- TASK PROMPT -
Retype the records that come next, word for word.

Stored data
== Segment start ==
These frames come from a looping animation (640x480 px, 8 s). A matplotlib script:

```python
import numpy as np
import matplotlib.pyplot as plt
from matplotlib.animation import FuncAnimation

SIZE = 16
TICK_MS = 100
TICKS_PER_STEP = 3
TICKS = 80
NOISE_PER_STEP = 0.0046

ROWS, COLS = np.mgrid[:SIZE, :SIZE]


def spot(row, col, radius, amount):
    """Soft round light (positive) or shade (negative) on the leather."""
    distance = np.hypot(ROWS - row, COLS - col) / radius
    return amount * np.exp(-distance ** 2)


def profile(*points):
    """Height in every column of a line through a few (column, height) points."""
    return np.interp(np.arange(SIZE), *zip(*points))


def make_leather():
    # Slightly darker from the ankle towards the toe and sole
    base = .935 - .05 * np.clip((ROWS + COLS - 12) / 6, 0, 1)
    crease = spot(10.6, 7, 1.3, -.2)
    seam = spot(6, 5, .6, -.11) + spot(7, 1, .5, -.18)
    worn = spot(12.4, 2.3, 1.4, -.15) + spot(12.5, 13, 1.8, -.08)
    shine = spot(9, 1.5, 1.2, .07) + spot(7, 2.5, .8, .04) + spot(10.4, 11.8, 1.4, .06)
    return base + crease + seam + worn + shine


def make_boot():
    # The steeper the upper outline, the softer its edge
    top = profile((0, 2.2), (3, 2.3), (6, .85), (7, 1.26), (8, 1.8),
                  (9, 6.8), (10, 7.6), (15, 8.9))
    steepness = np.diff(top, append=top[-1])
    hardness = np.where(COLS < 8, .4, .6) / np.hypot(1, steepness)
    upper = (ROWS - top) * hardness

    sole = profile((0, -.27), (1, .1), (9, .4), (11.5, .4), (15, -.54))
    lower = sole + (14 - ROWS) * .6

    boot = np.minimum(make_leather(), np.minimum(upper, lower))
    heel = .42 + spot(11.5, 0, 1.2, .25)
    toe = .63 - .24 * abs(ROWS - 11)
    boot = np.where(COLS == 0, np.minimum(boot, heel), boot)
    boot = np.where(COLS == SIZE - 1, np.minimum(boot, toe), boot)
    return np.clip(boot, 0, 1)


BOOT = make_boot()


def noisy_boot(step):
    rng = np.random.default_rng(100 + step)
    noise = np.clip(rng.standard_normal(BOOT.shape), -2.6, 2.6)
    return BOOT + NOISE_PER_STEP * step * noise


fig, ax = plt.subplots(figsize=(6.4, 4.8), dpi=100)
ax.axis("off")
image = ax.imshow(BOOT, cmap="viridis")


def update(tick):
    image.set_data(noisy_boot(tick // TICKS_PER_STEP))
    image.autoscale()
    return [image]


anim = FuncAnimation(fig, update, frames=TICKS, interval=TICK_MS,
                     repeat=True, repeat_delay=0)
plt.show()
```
== Segment end ==
- WRITTEN ANSWER -
These frames come from a looping animation (640x480 px, 8 s). A matplotlib script:

```python
import numpy as np
import matplotlib.pyplot as plt
from matplotlib.animation import FuncAnimation

SIZE = 16
TICK_MS = 100
TICKS_PER_STEP = 3
TICKS = 80
NOISE_PER_STEP = 0.0046

ROWS, COLS = np.mgrid[:SIZE, :SIZE]


def spot(row, col, radius, amount):
    """Soft round light (positive) or shade (negative) on the leather."""
    distance = np.hypot(ROWS - row, COLS - col) / radius
    return amount * np.exp(-distance ** 2)


def profile(*points):
    """Height in every column of a line through a few (column, height) points."""
    return np.interp(np.arange(SIZE), *zip(*points))


def make_leather():
    # Slightly darker from the ankle towards the toe and sole
    base = .935 - .05 * np.clip((ROWS + COLS - 12) / 6, 0, 1)
    crease = spot(10.6, 7, 1.3, -.2)
    seam = spot(6, 5, .6, -.11) + spot(7, 1, .5, -.18)
    worn = spot(12.4, 2.3, 1.4, -.15) + spot(12.5, 13, 1.8, -.08)
    shine = spot(9, 1.5, 1.2, .07) + spot(7, 2.5, .8, .04) + spot(10.4, 11.8, 1.4, .06)
    return base + crease + seam + worn + shine


def make_boot():
    # The steeper the upper outline, the softer its edge
    top = profile((0, 2.2), (3, 2.3), (6, .85), (7, 1.26), (8, 1.8),
                  (9, 6.8), (10, 7.6), (15, 8.9))
    steepness = np.diff(top, append=top[-1])
    hardness = np.where(COLS < 8, .4, .6) / np.hypot(1, steepness)
    upper = (ROWS - top) * hardness

    sole = profile((0, -.27), (1, .1), (9, .4), (11.5, .4), (15, -.54))
    lower = sole + (14 - ROWS) * .6

    boot = np.minimum(make_leather(), np.minimum(upper, lower))
    heel = .42 + spot(11.5, 0, 1.2, .25)
    toe = .63 - .24 * abs(ROWS - 11)
    boot = np.where(COLS == 0, np.minimum(boot, heel), boot)
    boot = np.where(COLS == SIZE - 1, np.minimum(boot, toe), boot)
    return np.clip(boot, 0, 1)


BOOT = make_boot()


def noisy_boot(step):
    rng = np.random.default_rng(100 + step)
    noise = np.clip(rng.standard_normal(BOOT.shape), -2.6, 2.6)
    return BOOT + NOISE_PER_STEP * step * noise


fig, ax = plt.subplots(figsize=(6.4, 4.8), dpi=100)
ax.axis("off")
image = ax.imshow(BOOT, cmap="viridis")


def update(tick):
    image.set_data(noisy_boot(tick // TICKS_PER_STEP))
    image.autoscale()
    return [image]


anim = FuncAnimation(fig, update, frames=TICKS, interval=TICK_MS,
                     repeat=True, repeat_delay=0)
plt.show()
```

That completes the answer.